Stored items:
· · · · ·

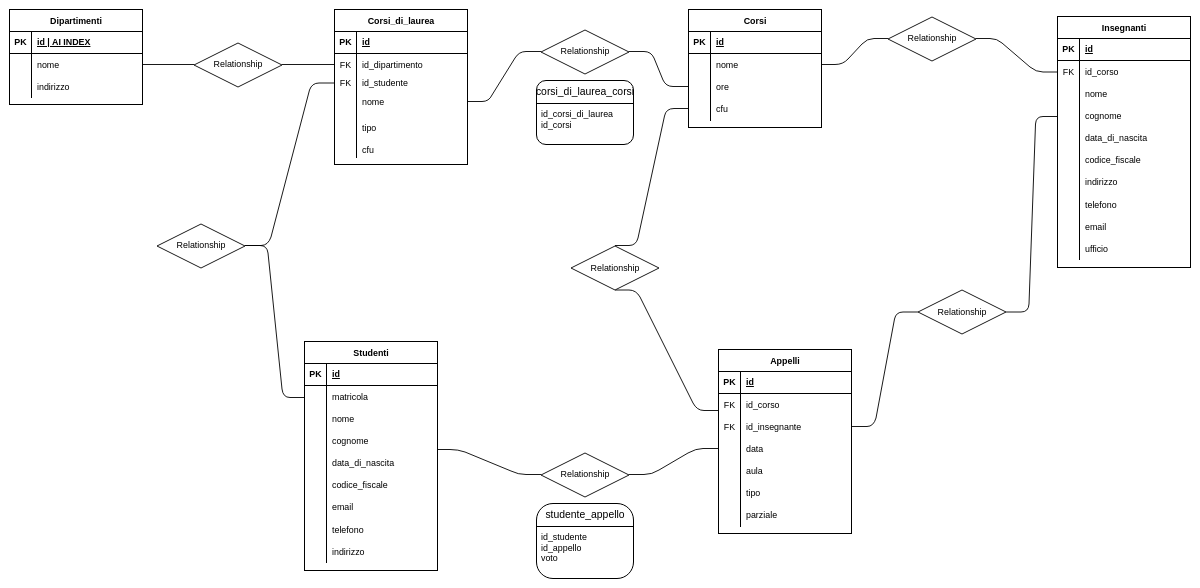
<!DOCTYPE html>
<html lang="it">
<head>
<meta charset="utf-8">
<title>Schema ER</title>
<style>
:root { --ink: #000; --paper: #fff; --row: 22.15px; }
* { box-sizing: border-box; margin: 0; padding: 0; }
body { width: 1200px; height: 588px; overflow: hidden; background: var(--paper); }
.diagram { position: relative; width: 1200px; height: 588px; overflow: hidden; background: var(--paper); color: var(--ink); font: 8.9px/1 "Liberation Sans", Arial, sans-serif; }
.connectors { position: absolute; left: 0; top: 0; fill: none; stroke: var(--ink); stroke-width: 0.9; }

.entity { position: absolute; left: var(--x); top: var(--y); width: 134px; height: var(--h); border: 1px solid var(--ink); background: var(--paper); }
.entity h2 { height: 22px; font-size: 8.9px; line-height: 22px; text-align: center; border-bottom: 1px solid var(--ink); }
.entity li { display: grid; grid-template-columns: 22px 1fr; height: var(--row); list-style: none; }
.entity li > * { display: flex; align-items: center; }
.entity i { justify-content: center; font-style: normal; border-right: 1px solid var(--ink); }
.entity span { padding-left: 5px; white-space: pre; }
.entity .primary { font-weight: bold; border-bottom: 1px solid var(--ink); }
.entity .primary span { text-decoration: underline; }
.entity .short { height: 15px; }
.entity .medium { height: 23px; }
.entity .tall { height: 29px; }

.relation { position: absolute; left: var(--x); top: var(--y); width: 90px; height: 46px; display: grid; place-items: center; }
.relation svg { grid-area: 1 / 1; }
.relation span { grid-area: 1 / 1; }

.junction { position: absolute; left: 536px; top: var(--y); width: 98px; height: var(--h); border: 1.6px solid var(--ink); border-radius: var(--r); background: var(--paper); overflow: hidden; }
.junction h3 { display: flex; justify-content: center; align-items: center; height: 23px; font-size: 10.4px; font-weight: normal; white-space: nowrap; border-bottom: 1.6px solid var(--ink); }
.junction ul { padding: 5px 4px; list-style: none; line-height: 10.6px; }
</style>
</head>
<body>
<main class="diagram">
  <svg class="connectors" width="1200" height="588" viewBox="0 0 1200 588" aria-hidden="true">
    <defs><polygon id="diamond" points="1,23 45,1 89,23 45,45" fill="#fff" stroke="#000" stroke-width="0.9"/></defs>
    <path d="M142 64.5H194M282 64.5H334"/>
    <path d="M467 101.5H482Q489 101.5 492 95L515 58Q519 51.5 526 51.5H541"/>
    <path d="M629 51.5H644Q651 51.5 654 58L663 80Q666 86.5 673 86.5H688"/>
    <path d="M688 108.5H674Q666 108.5 664.5 116L638 238Q636 245.5 629 245.5H615"/>
    <path d="M615 290H629Q636 290 640 297L693 403Q697 410.5 704 410.5H719"/>
    <path d="M822 64.5H835Q843 64.5 848 59L862 44Q867 38.5 874 38.5H888"/>
    <path d="M976 38.5H990Q997 38.5 1002 43L1030 67Q1036 72 1043 72H1058"/>
    <path d="M1058 116.5H1043Q1036 116.5 1035.5 124L1029 304Q1028.5 312 1021 312H1006"/>
    <path d="M918 312H903Q896 312 894.5 319L876 418Q873.5 426.5 867 426.5H851"/>
    <path d="M334 83H319Q312 83 309.5 90L271 237Q268 245.5 261 245.5H245"/>
    <path d="M245 245.5H260Q267 245.5 268 253L282 389Q283 397.5 290 397.5H304"/>
    <path d="M436 449.5H450Q458 449.5 465 452L511 471Q518 474.5 526 474.5H541"/>
    <path d="M629 474.5H644Q652 474.5 659 470L688 453Q696 448.5 703 448.5H718"/>
  </svg>

  <section class="entity" style="--x:9px;--y:9px;--h:96px">
    <h2>Dipartimenti</h2>
    <ul>
      <li class="primary"><i>PK</i><span>id | AI INDEX</span></li>
      <li><i></i><span>nome</span></li>
      <li><i></i><span>indirizzo</span></li>
    </ul>
  </section>

  <section class="entity" style="--x:334px;--y:9px;--h:156px">
    <h2>Corsi_di_laurea</h2>
    <ul>
      <li class="primary"><i>PK</i><span>id</span></li>
      <li><i>FK</i><span>id_dipartimento</span></li>
      <li class="short"><i>FK</i><span>id_studente</span></li>
      <li class="medium"><i></i><span>nome</span></li>
      <li class="tall"><i></i><span>tipo</span></li>
      <li class="short"><i></i><span>cfu</span></li>
    </ul>
  </section>

  <section class="entity" style="--x:688px;--y:9px;--h:119px">
    <h2>Corsi</h2>
    <ul>
      <li class="primary"><i>PK</i><span>id</span></li>
      <li><i></i><span>nome</span></li>
      <li><i></i><span>ore</span></li>
      <li><i></i><span>cfu</span></li>
    </ul>
  </section>

  <section class="entity" style="--x:1057px;--y:16px;--h:252px">
    <h2>Insegnanti</h2>
    <ul>
      <li class="primary"><i>PK</i><span>id</span></li>
      <li><i>FK</i><span>id_corso</span></li>
      <li><i></i><span>nome</span></li>
      <li><i></i><span>cognome</span></li>
      <li><i></i><span>data_di_nascita</span></li>
      <li><i></i><span>codice_fiscale</span></li>
      <li><i></i><span>indirizzo</span></li>
      <li><i></i><span>telefono</span></li>
      <li><i></i><span>email</span></li>
      <li><i></i><span>ufficio</span></li>
    </ul>
  </section>

  <section class="entity" style="--x:304px;--y:341px;--h:230px">
    <h2>Studenti</h2>
    <ul>
      <li class="primary"><i>PK</i><span>id</span></li>
      <li><i></i><span>matricola</span></li>
      <li><i></i><span>nome</span></li>
      <li><i></i><span>cognome</span></li>
      <li><i></i><span>data_di_nascita</span></li>
      <li><i></i><span>codice_fiscale</span></li>
      <li><i></i><span>email</span></li>
      <li><i></i><span>telefono</span></li>
      <li><i></i><span>indirizzo</span></li>
    </ul>
  </section>

  <section class="entity" style="--x:718px;--y:349px;--h:185px">
    <h2>Appelli</h2>
    <ul>
      <li class="primary"><i>PK</i><span>id</span></li>
      <li><i>FK</i><span>id_corso</span></li>
      <li><i>FK</i><span>id_insegnante</span></li>
      <li><i></i><span>data</span></li>
      <li><i></i><span>aula</span></li>
      <li><i></i><span>tipo</span></li>
      <li><i></i><span>parziale</span></li>
    </ul>
  </section>

  <div class="relation" style="--x:193px;--y:41.5px"><svg width="90" height="46"><use href="#diamond"/></svg><span>Relationship</span></div>
  <div class="relation" style="--x:540px;--y:28.5px"><svg width="90" height="46"><use href="#diamond"/></svg><span>Relationship</span></div>
  <div class="relation" style="--x:887px;--y:15.5px"><svg width="90" height="46"><use href="#diamond"/></svg><span>Relationship</span></div>
  <div class="relation" style="--x:156px;--y:222.5px"><svg width="90" height="46"><use href="#diamond"/></svg><span>Relationship</span></div>
  <div class="relation" style="--x:570px;--y:245px"><svg width="90" height="46"><use href="#diamond"/></svg><span>Relationship</span></div>
  <div class="relation" style="--x:917px;--y:289px"><svg width="90" height="46"><use href="#diamond"/></svg><span>Relationship</span></div>
  <div class="relation" style="--x:540px;--y:451.5px"><svg width="90" height="46"><use href="#diamond"/></svg><span>Relationship</span></div>

  <section class="junction" style="--y:80px;--h:65px;--r:10px">
    <h3>corsi_di_laurea_corsi</h3>
    <ul><li>id_corsi_di_laurea</li><li>id_corsi</li></ul>
  </section>
  <section class="junction" style="--y:503px;--h:76px;--r:17px">
    <h3>studente_appello</h3>
    <ul><li>id_studente</li><li>id_appello</li><li>voto</li></ul>
  </section>
</main>
</body>
</html>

· · · · ·

• **About this exercise**
A complete answer lists each line of the data that holds the word "junction".

• **Final answer**
.junction { position: absolute; left: 536px; top: var(--y); width: 98px; height: var(--h); border: 1.6px solid var(--ink); border-radius: var(--r); background: var(--paper); overflow: hidden; }
.junction h3 { display: flex; justify-content: center; align-items: center; height: 23px; font-size: 10.4px; font-weight: normal; white-space: nowrap; border-bottom: 1.6px solid var(--ink); }
.junction ul { padding: 5px 4px; list-style: none; line-height: 10.6px; }
  <section class="junction" style="--y:80px;--h:65px;--r:10px">
  <section class="junction" style="--y:503px;--h:76px;--r:17px">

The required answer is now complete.